Believe me or not, but here's the reality of dialogue in Fallout 3: it does matter. It matters more than dialogue in one of our games has ever mattered. I feel really comfortable saying that, because one of my responsibilities is editing and directing all the dialogue that gets written, and one of my personal crusades is pushing the NPC interactions to be more meaningful. We approached that level in Oblivion -- now I really feel like we've truly reached it.Great start (I really liked that powerful "it does matter!" part), but the ending killed it. Anyway, here is the rest:
So yes, you do get to roleplay through dialogue: sometimes, how you say something is just as important (and enjoyable) as what you say. Yes, you can ask different NPCs different things, in different ways. Yes, a lot of times your skills and attributes (besides just Speech) will open up new dialogue options. And yes, what you say in dialogue will matter. Act like a wiseguy, and an NPC may attack you, or refuse to deal with you. Treat an NPC with respect, and maybe he'll be more willing to talk to you.Discuss.

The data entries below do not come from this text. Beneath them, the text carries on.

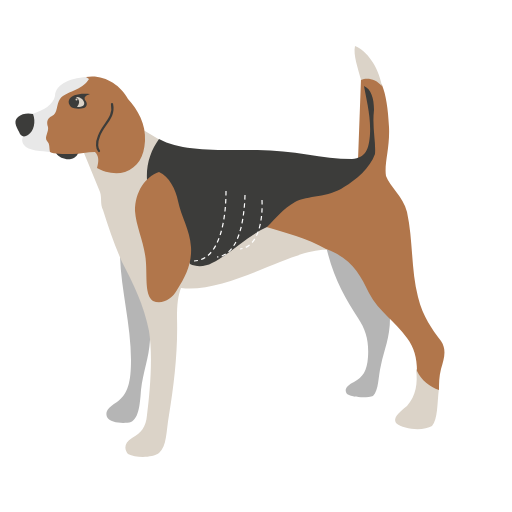
<!DOCTYPE html>
<html lang="en">
<head>
<meta charset="utf-8">
<title>Standing hound</title>
<style>
:root {
  --paper: #ffffff;
  --tan: #b1764b;
  --black: #3c3c3a;
  --cream: #dbd3c8;
  --white-fur: #e8e8e8;
  --shade: #b5b5b5;
}
html, body { margin: 0; background: var(--paper); overflow: hidden; }
svg { display: block; width: 512px; height: 512px; }
.tan { fill: var(--tan); }
.black { fill: var(--black); }
.cream { fill: var(--cream); }
.white-fur { fill: var(--white-fur); }
.shade { fill: var(--shade); }
.ribs { fill: none; stroke: var(--paper); stroke-width: 1.2; stroke-dasharray: 4.5 3.5; }
.ear-line { fill: none; stroke: var(--black); stroke-width: 2.2; stroke-linecap: round; }
</style>
</head>
<body>
<svg viewBox="0 0 512 512" role="img" aria-label="Tricolour hound standing in profile, facing left">
  <g class="shade" id="far-legs">
    <path d="M120 256C121 290 131 325 131 360C131 382 128 394 117 402C108 408 105 411 107 417C110 423 124 424 131 422C139 418 140 404 141 390C143 372 149 358 150 340L150 280Z"/>
    <path d="M326 246C333 277 345 298 358 318C366 330 369 341 368 357C367 371 363 377 354 382C346 386 344 390 347 394C353 398 368 398 373 396C379 390 378 377 381 365C384 350 390 338 390 318L352 250Z"/>
  </g>

  <g id="body">
    <path class="cream" d="M84 153L100 192C102 198 100 204 103 210C109 229 115 246 122 262C133 283 144 305 149 331C153 356 150 392 147 415C146 427 141 433 132 438C124 443 124 449 128 454C136 458 152 458 159 453C167 446 166 432 169 415C174 385 178 351 177 318C177 304 178 296 181 288C210 292 250 274 280 262C300 254 316 249 329 250L300 215L190 180L160 140L140 128L100 140Z"/>
    <path class="cream" d="M416 369C418 383 416 396 407 406C398 413 393 418 396 423C404 430 424 431 432 426C438 419 437 404 439 388Z"/>
    <path class="tan" d="M361 79C367 75 377 79 382 85C386 95 388 108 389 127C390 148 384 164 386 176C390 187 403 196 407 212C413 239 411 270 418 297C423 317 432 329 441 341C447 350 444 359 441 369C439 377 439 383 439 390C430 387 421 380 417 371C417 358 414 347 407 338C395 321 379 312 369 293C360 274 351 258 326 249C307 238 286 233 263 226L292 195L358 160Z"/>
    <path class="cream" d="M355 46C367 51 378 66 382 86C376 79 367 77 361 80C358 68 353 55 355 46Z"/>
    <path class="black" d="M159 139C181 151 212 150 252 150C290 149 321 159 352 159C366 158 369 149 370 134C371 116 366 98 364 86C371 89 374 98 374 110C372 127 376 142 375 154C370 168 356 180 344 187C328 198 308 195 295 202C283 209 276 218 267 227C247 236 229 255 212 263C205 267 196 267 190 264L160 190L147 180C146 164 151 150 159 139Z"/>
    <path class="tan" d="M159 172C145 177 135 192 135 211C136 227 145 244 146 263C147 279 145 295 153 301C162 305 172 299 177 290C186 276 192 263 191 247C190 230 181 216 178 201C176 190 169 176 159 172Z"/>
    <g class="ribs">
      <path d="M226 191C226 222 219 260 194 261"/>
      <path d="M245 195C244 226 237 255 217 257"/>
      <path d="M262 200C263 224 257 247 240 249"/>
    </g>
  </g>

  <g id="head">
    <path class="white-fur" d="M32 114C44 110 53 105 55 96C55 84 72 77 90 77L84 90L64 98L57 116L51 152C42 151 28 151 24 145C21 141 22 137 25 134Z"/>
    <path class="black" d="M56 153C59 158 66 160 71 159C76 158 78 154 80 150Z"/>
    <path class="tan" d="M86 77C103 74 120 84 128 99C138 110 146 124 145 141C144 157 138 167 125 172C115 175 104 172 97 168C99 161 99 156 95 152C87 152 80 154 72 154C63 154 54 154 50 152C49 147 50 144 47 141C44 137 49 132 48 127C46 121 48 118 52 116C58 113 56 105 60 99C66 91 82 91 89 79Z"/>
    <path class="black" d="M18 117C22 113 29 113 33 114C36 122 34 131 28 135C25 137 22 137 20 134C18 129 12 122 18 117Z"/>
    <path class="ear-line" d="M112 104C115 118 103 124 99 136C96 143 97 149 99 151"/>
    <g id="eye">
      <path class="black" d="M69 100C71 95 79 93 90 94C85 96 84 97 85 100C88 103 87 107 84 108C80 109 74 109 71 107C69 105 68 102 69 100Z"/>
      <path class="cream" d="M76 97C80 97 83 99 84 102C85 105 83 107 77 107C80 103 80 100 76 97Z"/>
      <circle class="cream" cx="76.500" cy="99.500" r="1"/>
    </g>
  </g>
</svg>
</body>
</html>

Of course, in the true spirit of Fallout -- in which the NPCs themselves have personalities -- it really depends on who you're dealing with. NPCs, like people, have their own quirks and preferences. Take a bold approach with the right NPC, and she may like you even more. Play the weakling with the wrong guy, and you may just tick him off. So, indirectly, dialogue affects the ending of the game in the sense that it can open or close quest paths, which in turn can lead the player to perform good or bad actions, which in turn determines the player's karma rating... which does factor into the endgame. I hope that clears things up a bit.

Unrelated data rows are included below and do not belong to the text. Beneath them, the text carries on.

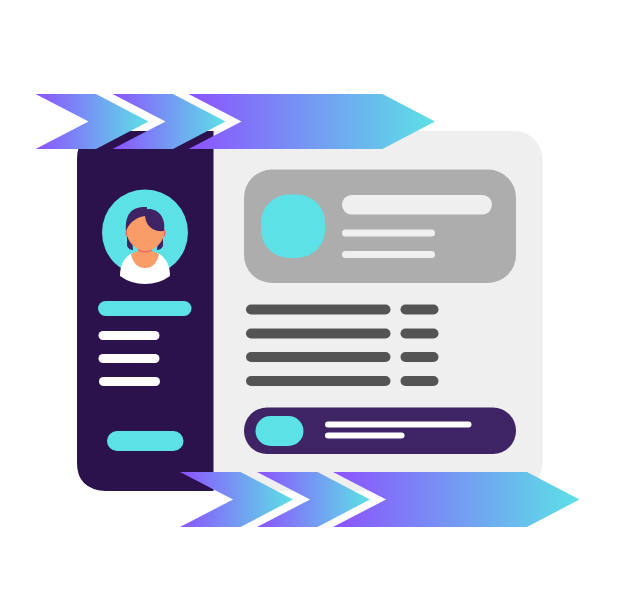
<!DOCTYPE html>
<html lang="en">
<head>
<meta charset="utf-8">
<title>Profile dashboard with arrows</title>
<style>
:root {
  --violet: #8c52ff;
  --aqua: #5ce1e6;
  --night: #2b124c;
  --plum: #3e2365;
  --panel: #efefef;
  --card: #adadad;
  --text-bar: #545454;
  --skin: #f99d68;
  --blush: #f2696a;
  --white: #ffffff;
}
html, body { margin: 0; background: var(--white); overflow: hidden; }
svg { display: block; width: 617px; height: 616px; }
.panel { fill: var(--panel); }
.sidebar { fill: var(--night); }
.card { fill: var(--card); }
.banner, .hair { fill: var(--plum); }
.aqua { fill: var(--aqua); }
.white { fill: var(--white); }
.text-bar { fill: var(--text-bar); }
.skin { fill: var(--skin); }
.blush { fill: var(--blush); }
.arrow { fill: url(#flow); }
.flow-start { stop-color: var(--violet); }
.flow-end { stop-color: var(--aqua); }
</style>
</head>
<body>
<svg viewBox="0 0 617 616" role="img" aria-label="Profile dashboard between two rows of arrows">
  <defs>
    <linearGradient id="flow">
      <stop class="flow-start" offset="0"/>
      <stop class="flow-end" offset="1"/>
    </linearGradient>
    <polygon id="chevron" points="0,0 60.5,0 113,27.5 60.5,55 0,55 53,27.5"/>
    <g id="arrow-row" class="arrow">
      <use href="#chevron"/>
      <use href="#chevron" x="77"/>
      <polygon points="153,0 347,0 399.5,27.5 347,55 153,55 206,27.5"/>
    </g>
    <g id="table-row" class="text-bar">
      <rect x="246" width="144.5" height="10" rx="5"/>
      <rect x="400.5" width="38" height="10" rx="5"/>
    </g>
    <rect id="menu-item" class="white" width="61" height="9" rx="4.5"/>
  </defs>

  <g id="window">
    <rect class="panel" x="77" y="131" width="465.5" height="360" rx="28"/>
    <path class="sidebar" d="M105 131H213.5V491H105Q77 489 77 463V159Q77 133 105 131Z"/>
  </g>

  <g id="sidebar-content">
    <g id="avatar">
      <circle class="aqua" cx="145" cy="232.5" r="43"/>
      <path class="hair" d="M127 232L127 246Q129 250 133 250L132 238ZM163 232L163 246Q161 250 157 250L158 238Z"/>
      <path class="white" d="M120 276C120 264 125 256 133 253H157C165 256 170 264 170 276Q159 284 145 284Q131 284 120 276Z"/>
      <path class="skin" d="M138 244H152V251L159 254Q156 268 145 268Q134 268 131 254L138 251Z"/>
      <path class="blush" d="M138 247H152V251Q145 254 138 251Z"/>
      <ellipse class="blush" cx="127.500" cy="233" rx="2" ry="4"/>
      <ellipse class="blush" cx="163.500" cy="233" rx="2" ry="4"/>
      <path class="skin" d="M127 224Q128 211 145 211Q163 211 164 224V233C164 242 154 251 145.500 251C137 251 127 242 127 233Z"/>
      <path class="hair" d="M126 231C125 216 130 206 147 207V209C158 208 166 217 164 231C154 232 146 227 145 216C138 217 130 221 126 231Z"/>
    </g>
    <rect class="aqua" x="98" y="301" width="93.500" height="15" rx="7.500"/>
    <use href="#menu-item" x="98.500" y="331"/>
    <use href="#menu-item" x="98.500" y="354"/>
    <use href="#menu-item" x="99" y="377"/>
    <rect class="aqua" x="107" y="431" width="76.500" height="20" rx="10"/>
  </g>

  <g id="feature-card">
    <rect class="card" x="244" y="169.500" width="272" height="113.500" rx="28"/>
    <rect class="aqua" x="261" y="194.500" width="64" height="63.500" rx="28"/>
    <rect class="panel" x="342" y="195" width="150" height="19.500" rx="9.700"/>
    <rect class="panel" x="342" y="229.500" width="93" height="7" rx="3.500"/>
    <rect class="panel" x="342" y="251" width="93" height="7" rx="3.500"/>
  </g>

  <g id="table">
    <use href="#table-row" y="304.500"/>
    <use href="#table-row" y="328.500"/>
    <use href="#table-row" y="352"/>
    <use href="#table-row" y="376"/>
  </g>

  <g id="banner">
    <rect class="banner" x="244" y="407.500" width="272" height="46.500" rx="23"/>
    <rect class="aqua" x="255.500" y="416" width="48" height="30" rx="15"/>
    <rect class="white" x="325" y="421.500" width="146.500" height="6" rx="3"/>
    <rect class="white" x="325" y="432.500" width="79.500" height="6" rx="3"/>
  </g>

  <use href="#arrow-row" x="35.500" y="94"/>
  <use href="#arrow-row" x="180" y="472"/>
</svg>
</body>
</html>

Overall, our goal with dialogue is to craft unique, meaningful interactions with the NPCs. We want the player to feel like he or she is having a conversation with a person -- not clicking on an information kiosk. Our designers have fully embraced that philosophy, and the game's dialogue reflects that. I really do think you'll be happily surprised when you play the game.
Spotted at NMA